[Records provided]
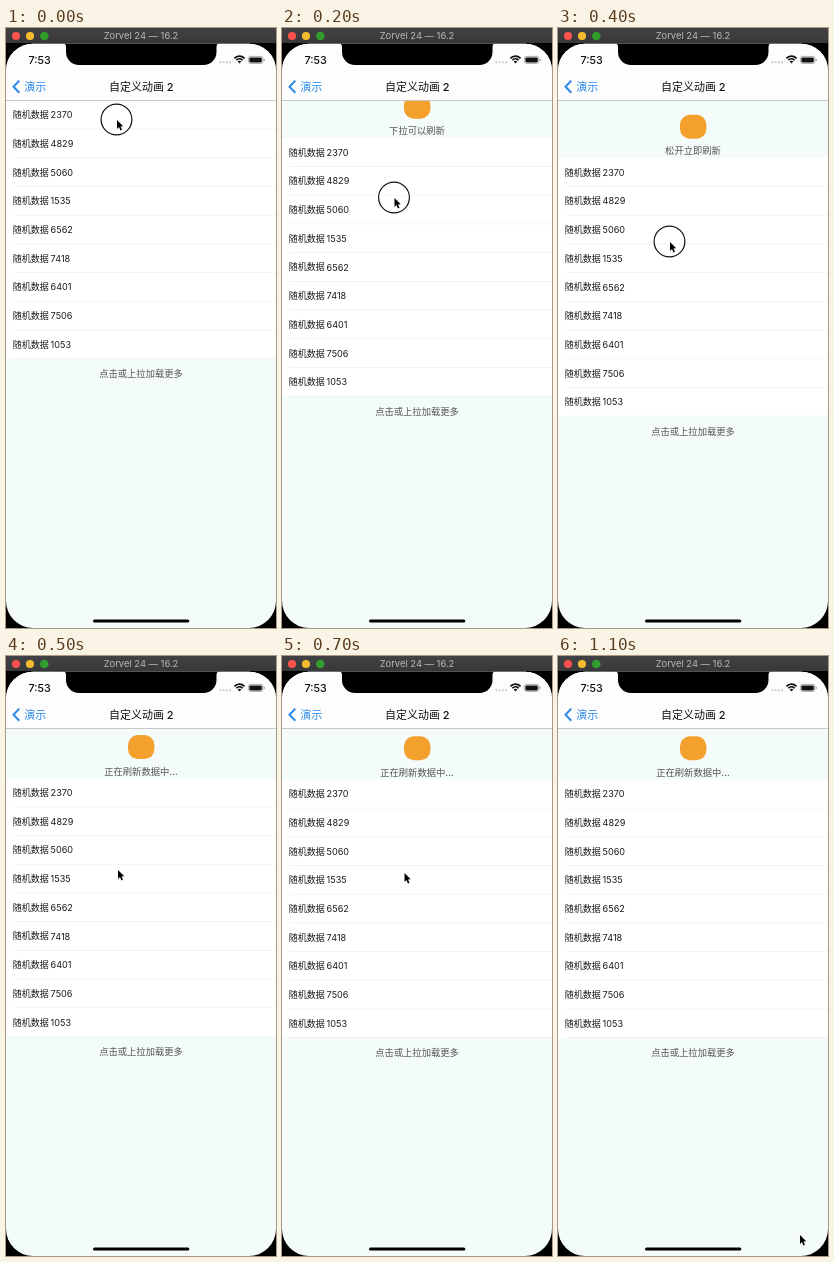
Animation of 270x600 px, one loop 1200 ms. Source, as an HTML page with a canvas:

```html
<!DOCTYPE html>
<html lang="zh">
<head>
<meta charset="utf-8">
<style>
html, body { margin: 0; width: 100%; height: 100%; overflow: hidden; background: #000; }
canvas { display: block; width: 270px; height: 600px; }
</style>
</head>
<body>
<canvas id="stage"></canvas>
<script>
const W = 270, H = 600, LOOP = 1200, STEP = 100;
const NAV_BOTTOM = 72.5, ROW_H = 28.7;
const FONT = '"Inter", "Noto Sans CJK SC", "Noto Sans CJK", sans-serif';
const INK = '#1a1a1a', GREY = '#555', BLUE = '#2a89ea';
const rows = [2370, 4829, 5060, 1535, 6562, 7418, 6401, 7506, 1053];

// time, pull distance, pointer x, pointer y
const keys = [
  [0, 0, 110.5, 91.5],
  [100, 17, 111.5, 130],
  [200, 37.5, 112, 169.5],
  [300, 40.3, 112, 197],
  [400, 57.5, 111.5, 213.5],
  [500, 49.8, 111.5, 213.5],
  [600, 51, 113, 214],
  [700, 51, 122, 216.5]
];
const exit = { from: 700, to: 1100, x: 241.5, y: 578.5 };

const canvas = document.getElementById('stage');
const ctx = canvas.getContext('2d');
const dpr = window.devicePixelRatio || 1;
canvas.width = W * dpr;
canvas.height = H * dpr;

function text(str, x, cy, size, color, weight = 400, align = 'left') {
  ctx.font = `${weight} ${size}px ${FONT}`;
  ctx.textAlign = align;
  ctx.fillStyle = color;
  ctx.fillText(str, x, cy + size * 0.37);
}

function rect(x, y, w, h, color) {
  ctx.fillStyle = color;
  ctx.fillRect(x, y, w, h);
}

function round(x, y, w, h, r, color) {
  ctx.beginPath();
  ctx.roundRect(x, y, w, h, r);
  ctx.fillStyle = color;
  ctx.fill();
}

function dot(x, y, r, color) {
  ctx.beginPath();
  ctx.arc(x, y, r, 0, Math.PI * 2);
  ctx.fillStyle = color;
  ctx.fill();
}

function poseAt(t) {
  if (t <= exit.from) {
    const [, pull, x, y] = keys[Math.round(t / STEP)];
    return { pull, x, y };
  }
  const [, pull, x, y] = keys[keys.length - 1];
  const p = Math.min(1, (t - exit.from) / (exit.to - exit.from));
  const e = p * p * (3 - 2 * p);
  return { pull, x: x + (exit.x - x) * e, y: y + (exit.y - y) * e };
}

function drawTitleBar() {
  const g = ctx.createLinearGradient(0, 0, 0, 15);
  g.addColorStop(0, '#424245');
  g.addColorStop(1, '#38383b');
  rect(0, 0, W, 15, g);
  dot(10, 8, 4.1, '#f9524c');
  dot(24, 8, 4.1, '#f5bd2e');
  dot(38.3, 8, 4.3, '#319c2c');
  text('Zorvel 24 — 16.2', 135, 8, 9.4, '#b8b8ba', 400, 'center');
}

function drawStatus() {
  text('7:53', 22.5, 32, 10.8, '#111', 500);
  for (let i = 0; i < 4; i++) dot(214.3 + i * 3.3, 34.2, 1, '#c4c4c4');

  ctx.strokeStyle = '#111';
  ctx.lineWidth = 1.8;
  for (const r of [4.3, 7]) {
    ctx.beginPath();
    ctx.arc(233.5, 35.2, r, -Math.PI * 0.76, -Math.PI * 0.24);
    ctx.stroke();
  }
  ctx.beginPath();
  ctx.moveTo(233.5, 35.4);
  ctx.arc(233.5, 35.4, 2.6, -Math.PI * 0.75, -Math.PI * 0.25);
  ctx.fillStyle = '#111';
  ctx.fill();

  ctx.beginPath();
  ctx.roundRect(242.4, 28.4, 14.4, 7, 2);
  ctx.strokeStyle = '#888';
  ctx.lineWidth = 0.7;
  ctx.stroke();
  round(243.4, 29.4, 12.4, 5, 1.1, '#111');
  round(257.6, 30.7, 1, 2.4, 0.5, '#888');
}

function drawNav() {
  rect(0, 15, W, NAV_BOTTOM - 15, '#fdfdfd');
  rect(0, 72, W, 1, '#c6c8c9');
  ctx.beginPath();
  ctx.moveTo(13.3, 52.6);
  ctx.lineTo(7.5, 58.7);
  ctx.lineTo(13.3, 64.8);
  ctx.strokeStyle = BLUE;
  ctx.lineWidth = 2;
  ctx.stroke();
  text('演示', 18.2, 58.5, 11, BLUE);
  text('自定义动画', 103, 58.5, 11, '#111', 500);
  text('2', 160.7, 58.5, 11, '#111', 500);
}

function drawNotch() {
  const left = 60, right = 210.5, top = 15, bottom = 37, r = 13, flare = 4;
  ctx.beginPath();
  ctx.moveTo(left - flare, top);
  ctx.arcTo(left, top, left, bottom, flare);
  ctx.arcTo(left, bottom, right, bottom, r);
  ctx.arcTo(right, bottom, right, top, r);
  ctx.arcTo(right, top, right + flare, top, flare);
  ctx.lineTo(right + flare, top);
  ctx.closePath();
  ctx.fillStyle = '#000';
  ctx.fill();
}

function drawList(t, pull) {
  const top = NAV_BOTTOM + pull;
  const bottom = top + rows.length * ROW_H;
  rect(0, 0, W, H, '#f4fbfb');

  if (pull > 0) {
    const label = t < 400 ? '下拉可以刷新' : t < 500 ? '松开立即刷新' : '正在刷新数据中...';
    round(122, top - 43.2, 26.4, 24, 10, '#f3a02c');
    text(label, 135, top - 7, 9.3, GREY, 500, 'center');
  }

  rect(0, top, W, bottom - top, '#fff');
  rows.forEach((n, i) => {
    const y = top + i * ROW_H;
    const cy = y + ROW_H / 2;
    text('随机数据', 6.7, cy, 9.05, INK);
    text(n, 44.6, cy, 9.1, INK);
    rect(6.5, y + ROW_H - 0.5, W - 6.5, 0.7, '#efefef');
  });
  text('点击或上拉加载更多', 135, bottom + 15, 9.3, GREY, 500, 'center');
}

function drawPointer(x, y, pressed) {
  if (pressed) {
    ctx.beginPath();
    ctx.arc(x, y, 15.4, 0, Math.PI * 2);
    ctx.strokeStyle = '#111';
    ctx.lineWidth = 1.2;
    ctx.stroke();
  }
  const shape = [[0, 0], [0, 8.9], [2, 7.1], [3.4, 10.4], [5, 9.7], [3.5, 6.5], [6.2, 6.3]];
  ctx.beginPath();
  shape.forEach(([dx, dy]) => ctx.lineTo(x + 0.5 + dx, y + 0.5 + dy));
  ctx.closePath();
  ctx.strokeStyle = '#fff';
  ctx.lineWidth = 1.4;
  ctx.stroke();
  ctx.fillStyle = '#000';
  ctx.fill();
}

function draw(t) {
  const pose = poseAt(t);
  ctx.setTransform(dpr, 0, 0, dpr, 0, 0);
  rect(0, 0, W, H, '#000');
  ctx.save();
  ctx.beginPath();
  ctx.roundRect(0, 15.7, W, H - 15.7, 27);
  ctx.clip();
  drawList(t, pose.pull);
  drawNav();
  drawStatus();
  drawNotch();
  round(87, 591.5, 96.3, 3, 1.5, '#000');
  ctx.restore();
  drawTitleBar();
  drawPointer(pose.x, pose.y, t < 500);
}

const start = performance.now();
function tick() {
  const t = (performance.now() - start) % LOOP;
  draw(Math.floor(t / STEP) * STEP);
  requestAnimationFrame(tick);
}
tick();
</script>
</body>
</html>
```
[/Records provided]
What is needed — Read through the entries above, and wherever a line holds the string "pressed", copy it.

Result of the task —
function drawPointer(x, y, pressed) {
  if (pressed) {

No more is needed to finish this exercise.